Before I explain exactly how things work in Player Studio, I want to mention that such a organization is a great cornerstone for 3D modelers. There are many other online companies that do similar things, but allow you to sell your assets to the public, instead of being confined to a player base that only really exists in a single game. So to list a few sites I’ve seen to be extremely promising, I will tell you of a few, and what they do.
First off is Turbo Squid, who is very well known for selling 3D models and assets to the public. Next is Shapeways, who let’s you sell your models to the public to be printed for the customer. Then there is CGTrader, where you can sell your models as assets, or as printable models. All of these have been known to be great for 3D artists, but will not be able to vouch for them just yet.

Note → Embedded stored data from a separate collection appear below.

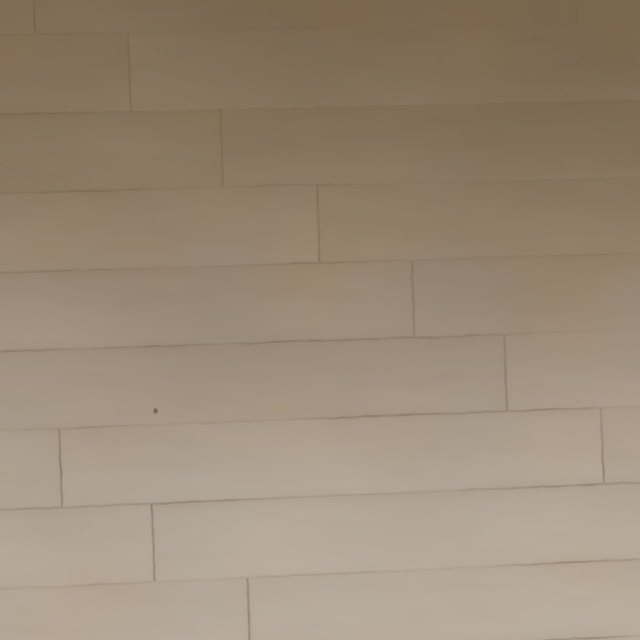
Give the GLSL for this texture, as a WebGL 1 fragment shader.

```glsl
precision highp float;
// Pale wooden floor: long planks in slightly tilted rows, each row's end joint
// stepping along by a fixed offset. Light falls from a pale lower edge to a
// brown upper edge; stretched gradient noise gives grain and worn seams.

uniform vec2 u_resolution;

#define ROW_HEIGHT 0.1237
#define ROW_TAPER 0.0041
#define ROW_TILT 0.0182
#define FIRST_SEAM 0.0547
#define PLANK_LENGTH 0.8464
#define JOINT_START 0.2005
#define JOINT_STEP 0.1478
#define SEAM_WIDTH 0.0018
#define PLANK_VARIATION 0.07
#define DARK_WOOD vec3(0.485, 0.405, 0.312)
#define PALE_WOOD vec3(0.718, 0.668, 0.608)
#define SEAM_COLOR vec3(0.36, 0.29, 0.22)

float hash(vec2 p) {
  return fract(sin(dot(p, vec2(127.1, 311.7))) * 4375.85);
}

vec2 gradient(vec2 cell) {
  float angle = 6.2832 * hash(cell);
  return vec2(cos(angle), sin(angle));
}

// Gradient noise, roughly -0.7 to 0.7
float noise(vec2 p) {
  vec2 i = floor(p), f = fract(p);
  vec2 u = f * f * f * (f * (f * 6.0 - 15.0) + 10.0);
  vec2 e = vec2(1.0, 0.0);
  float a = dot(gradient(i), f);
  float b = dot(gradient(i + e.xy), f - e.xy);
  float c = dot(gradient(i + e.yx), f - e.yx);
  float d = dot(gradient(i + e.xx), f - e.xx);
  return mix(mix(a, b, u.x), mix(c, d, u.x), u.y);
}

float fbm(vec2 p) {
  float sum = 0.0, amplitude = 0.6;
  for (int i = 0; i < 3; i++) {
    sum += amplitude * noise(p);
    p = p * 2.03 + 17.3;
    amplitude *= 0.5;
  }
  return sum;
}

// Soft-edged line, never thinner than a pixel
float line(float dist, float halfWidth) {
  float blur = max(halfWidth, 0.75 / u_resolution.y);
  return 1.0 - smoothstep(halfWidth - blur, halfWidth + blur, dist);
}

void main() {
  vec2 uv = gl_FragCoord.xy / u_resolution;
  float x = uv.x, down = 1.0 - uv.y;

  // Rows converge slightly to the right, with a small ripple in the seams
  float ripple = 0.0018 * noise(vec2(x * 14.0, down * 9.0))
               + 0.0012 * noise(vec2(x * 55.0, down * 12.0));
  float height = ROW_HEIGHT - ROW_TAPER * x;
  float rows = (down - FIRST_SEAM + ROW_TILT * x + ripple) / height;
  float row = floor(rows), across = fract(rows);
  float seamDist = min(across, 1.0 - across) * height;
  float seamId = floor(rows + 0.5);

  // End joints lean a little and wander by row
  float joint = JOINT_START + JOINT_STEP * row + 0.004 * (across - 0.5)
              + 0.004 * (hash(vec2(row, 5.0)) - 0.5)
              + 0.0015 * noise(vec2(row * 3.7, down * 45.0));
  float along = (x - joint) / PLANK_LENGTH;
  float jointDist = abs(along - floor(along + 0.5)) * PLANK_LENGTH;
  vec2 plank = vec2(row, floor(along));

  // Light level: steepest across the middle, dimmest at the upper right
  float tone = mix(down, smoothstep(0.02, 0.9, down), 0.65);
  tone += 0.17 * (0.5 - x) * (1.0 - 1.6 * down);
  tone += 0.10 * noise(uv * vec2(2.6, 3.4) + 8.0);

  // Plank tone and soft lengthwise grain
  vec2 shift = 13.7 * plank;
  tone += PLANK_VARIATION * (hash(plank + 2.0) - 0.5);
  tone += 0.04 * (across - 0.5);
  tone += 0.08 * fbm(vec2(x * 4.0, down * 15.0) + shift);
  tone += 0.02 * noise(vec2(x * 16.0, down * 70.0) + shift);
  vec3 color = mix(DARK_WOOD, PALE_WOOD, clamp(tone, -0.03, 1.03));

  // Faint cool and warm patches
  color += vec3(0.012, 0.0, -0.014) * noise(uv * vec2(5.0, 7.0) + 31.0);

  // Seams fade toward the dim upper right and break up unevenly
  float clarity = mix(0.12, 1.0, smoothstep(-0.05, 0.6, down + 0.5 * (0.5 - x)));
  float wear = mix(0.25, 1.0,
      smoothstep(-0.35, 0.4, noise(vec2(x * 5.0, seamId * 7.31))));
  wear *= 0.9 + 0.5 * noise(vec2(x * 32.0, seamId * 3.17));
  float seam = line(seamDist, SEAM_WIDTH) * wear * 0.33;
  float jointWear = 0.9 + 0.5 * noise(vec2(row * 5.3, down * 40.0));
  float jointClarity = mix(0.45, 1.0, clarity) * (1.0 - 0.5 * x * (1.0 - down));
  float jointLine = line(jointDist, SEAM_WIDTH) * jointWear * 0.36;
  float seamShadow = 0.09 * wear * exp(-seamDist / 0.007);
  float jointShadow = 0.05 * exp(-jointDist / 0.005);
  float gap = max(clarity * max(seam, seamShadow),
                  jointClarity * max(jointLine, jointShadow));
  color = mix(color, SEAM_COLOR, gap);

  // One small dark speck
  float speck = length((uv - vec2(0.243, 0.358)) * vec2(1.0, 0.75));
  color = mix(color, SEAM_COLOR * 0.8, 0.7 * line(speck, 0.0026));

  gl_FragColor = vec4(color, 1.0);
}
```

I promise to give full reviews as soon as I have a few models run through them.
Now back to Player Studio. This is how it works, you create whatever you feel would be great for one of their games, and then the designers of the game will rather tell you it’s not right for their game, and needs revision, or they will accept it and finish it for you. It’s great for artists starting out, since the in-house designers will help make your model look perfect for the game. The bad parts are as follows. It seems almost nothing is actually added to anything but Planetside 2. With that said, many artists have come made great models, and then left as their models were excepted, but were never added.

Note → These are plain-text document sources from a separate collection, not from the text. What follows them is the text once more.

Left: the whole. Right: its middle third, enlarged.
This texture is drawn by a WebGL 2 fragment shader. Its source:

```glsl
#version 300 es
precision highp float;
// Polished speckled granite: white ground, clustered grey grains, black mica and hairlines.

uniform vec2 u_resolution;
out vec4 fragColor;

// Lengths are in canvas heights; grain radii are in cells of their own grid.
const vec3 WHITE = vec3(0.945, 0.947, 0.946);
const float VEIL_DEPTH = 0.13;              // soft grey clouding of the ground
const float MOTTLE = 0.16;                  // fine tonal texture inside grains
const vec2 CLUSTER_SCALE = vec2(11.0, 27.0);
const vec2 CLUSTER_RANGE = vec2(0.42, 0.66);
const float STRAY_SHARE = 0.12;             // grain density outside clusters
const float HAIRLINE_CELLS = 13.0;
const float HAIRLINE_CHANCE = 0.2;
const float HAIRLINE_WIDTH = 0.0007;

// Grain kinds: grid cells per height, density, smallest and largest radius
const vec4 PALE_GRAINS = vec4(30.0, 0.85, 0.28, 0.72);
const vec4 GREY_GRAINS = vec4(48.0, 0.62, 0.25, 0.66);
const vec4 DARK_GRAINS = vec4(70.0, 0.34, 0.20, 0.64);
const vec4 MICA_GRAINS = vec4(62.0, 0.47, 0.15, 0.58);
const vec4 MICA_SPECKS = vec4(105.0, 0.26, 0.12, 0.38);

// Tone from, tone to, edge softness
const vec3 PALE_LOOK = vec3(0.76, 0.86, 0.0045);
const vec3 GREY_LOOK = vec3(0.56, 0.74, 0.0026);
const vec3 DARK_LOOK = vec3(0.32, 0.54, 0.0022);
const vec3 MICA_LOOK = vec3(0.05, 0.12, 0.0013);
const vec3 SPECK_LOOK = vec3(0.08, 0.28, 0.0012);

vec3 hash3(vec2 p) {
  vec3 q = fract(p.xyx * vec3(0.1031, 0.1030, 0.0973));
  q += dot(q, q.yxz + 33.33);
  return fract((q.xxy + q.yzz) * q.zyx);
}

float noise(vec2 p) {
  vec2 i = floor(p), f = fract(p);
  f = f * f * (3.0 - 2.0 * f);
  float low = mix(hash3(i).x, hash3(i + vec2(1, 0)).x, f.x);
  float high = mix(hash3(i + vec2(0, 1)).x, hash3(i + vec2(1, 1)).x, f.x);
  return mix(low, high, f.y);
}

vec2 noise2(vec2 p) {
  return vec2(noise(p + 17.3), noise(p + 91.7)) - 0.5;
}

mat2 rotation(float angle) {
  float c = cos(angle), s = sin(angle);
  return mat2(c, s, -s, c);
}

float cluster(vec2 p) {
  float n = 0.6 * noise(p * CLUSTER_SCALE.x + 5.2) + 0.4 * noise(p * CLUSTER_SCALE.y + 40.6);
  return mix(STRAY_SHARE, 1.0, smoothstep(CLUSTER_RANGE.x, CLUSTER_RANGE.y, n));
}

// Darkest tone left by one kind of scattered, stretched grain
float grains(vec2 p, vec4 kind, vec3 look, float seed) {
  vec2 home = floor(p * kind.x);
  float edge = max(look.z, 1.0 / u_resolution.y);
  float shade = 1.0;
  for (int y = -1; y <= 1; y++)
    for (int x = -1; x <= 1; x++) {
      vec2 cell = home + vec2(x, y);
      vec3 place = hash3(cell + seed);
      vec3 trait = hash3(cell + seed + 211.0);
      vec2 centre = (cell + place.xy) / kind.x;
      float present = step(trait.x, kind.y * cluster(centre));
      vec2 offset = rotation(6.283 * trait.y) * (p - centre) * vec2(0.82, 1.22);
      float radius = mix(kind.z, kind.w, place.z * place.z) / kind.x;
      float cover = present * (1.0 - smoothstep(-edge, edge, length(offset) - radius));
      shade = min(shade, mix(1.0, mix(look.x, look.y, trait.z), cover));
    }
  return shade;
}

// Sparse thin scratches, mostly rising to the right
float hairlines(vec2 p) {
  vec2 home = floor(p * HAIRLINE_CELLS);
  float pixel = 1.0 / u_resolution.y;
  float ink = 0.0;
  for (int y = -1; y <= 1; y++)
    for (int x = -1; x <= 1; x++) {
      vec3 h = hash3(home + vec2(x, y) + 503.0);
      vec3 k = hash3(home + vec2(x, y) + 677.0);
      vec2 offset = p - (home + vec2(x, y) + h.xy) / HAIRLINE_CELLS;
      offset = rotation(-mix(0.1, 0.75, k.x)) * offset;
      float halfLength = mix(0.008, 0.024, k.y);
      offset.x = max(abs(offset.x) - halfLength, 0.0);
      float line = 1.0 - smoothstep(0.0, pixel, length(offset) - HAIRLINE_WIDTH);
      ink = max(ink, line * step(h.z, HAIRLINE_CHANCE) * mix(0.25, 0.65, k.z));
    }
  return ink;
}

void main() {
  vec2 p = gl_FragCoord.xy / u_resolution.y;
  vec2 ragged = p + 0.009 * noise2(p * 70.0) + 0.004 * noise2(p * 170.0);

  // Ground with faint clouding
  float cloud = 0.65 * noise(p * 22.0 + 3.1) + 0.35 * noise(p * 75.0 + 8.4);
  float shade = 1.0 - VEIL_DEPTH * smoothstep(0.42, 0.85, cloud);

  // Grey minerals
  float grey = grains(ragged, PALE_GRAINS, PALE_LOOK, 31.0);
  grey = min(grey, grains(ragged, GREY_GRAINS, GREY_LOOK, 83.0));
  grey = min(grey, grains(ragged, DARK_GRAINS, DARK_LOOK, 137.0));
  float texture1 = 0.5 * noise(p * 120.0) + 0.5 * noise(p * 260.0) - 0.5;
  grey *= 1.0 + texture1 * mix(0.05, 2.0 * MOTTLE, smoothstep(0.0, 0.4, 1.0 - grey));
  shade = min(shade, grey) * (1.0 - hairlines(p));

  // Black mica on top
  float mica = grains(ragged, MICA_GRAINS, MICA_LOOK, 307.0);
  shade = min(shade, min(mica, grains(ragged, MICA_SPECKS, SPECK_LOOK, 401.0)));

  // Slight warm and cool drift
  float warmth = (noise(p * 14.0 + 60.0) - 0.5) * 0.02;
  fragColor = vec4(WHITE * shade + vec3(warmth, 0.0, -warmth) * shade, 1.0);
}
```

The Player Studio team never mentions how long it will take to be added to the game, and until you ask, the time can be from one month, to one year. Not only that, it depends on what the designers feel their game’s marketplace needs, but they never mention what the current demand is. The PS forum is where everything is discussed, and even though there are lots of style guides for each game, and asset type, none of them are correct. This is something you don’t even learn until you create something, and have it declined due to being “incorrect with current standards”. Regardless, players from games will make idea suggestions of items they would buy, but when such items are created, they never see the light of day.
So that’s how Player Studio works. I don’t want to discourage anyone from using it as a place to get started before moving on to a public marketplace, since the PS community is great for giving your constructive critique, and getting use to creating assets to sell. As an added note, when creating assets for PS, there are a few asset types I would stick to. First are “helmets” for PlanetSide 2. These are the main commodity of PS. These seem to get priority over everything else. Second are the Vehicle additions for PlanetSide 2. These are fairly new, and designers are all about adding these. If you want to create something for Everquest, or Everquest 2, stick to housing items. Everything else seems to get ignored.
So that’s it. Sorry to make this mostly about Player Studio, but I wanted to make sure to mention everything for anyone wanting to know more about Player Studio, and how the system works. I promise as soon as I sell anything at one of the other sites, I will make a post as soon as possible. Enjoy, and happy modeling!
Update: It is May 2015, and my 3 items made it into their respected games, 8 months, and 10 months after being “approved”. I believe the time frame for entry is lower, now that Daybreak Games takes care of the marketplace, and not Sony. If you are not creating helmets, make sure you love making what you are creating. It does sell, but not near as well as helmets. I still suggest other marketplaces with must larger audiences.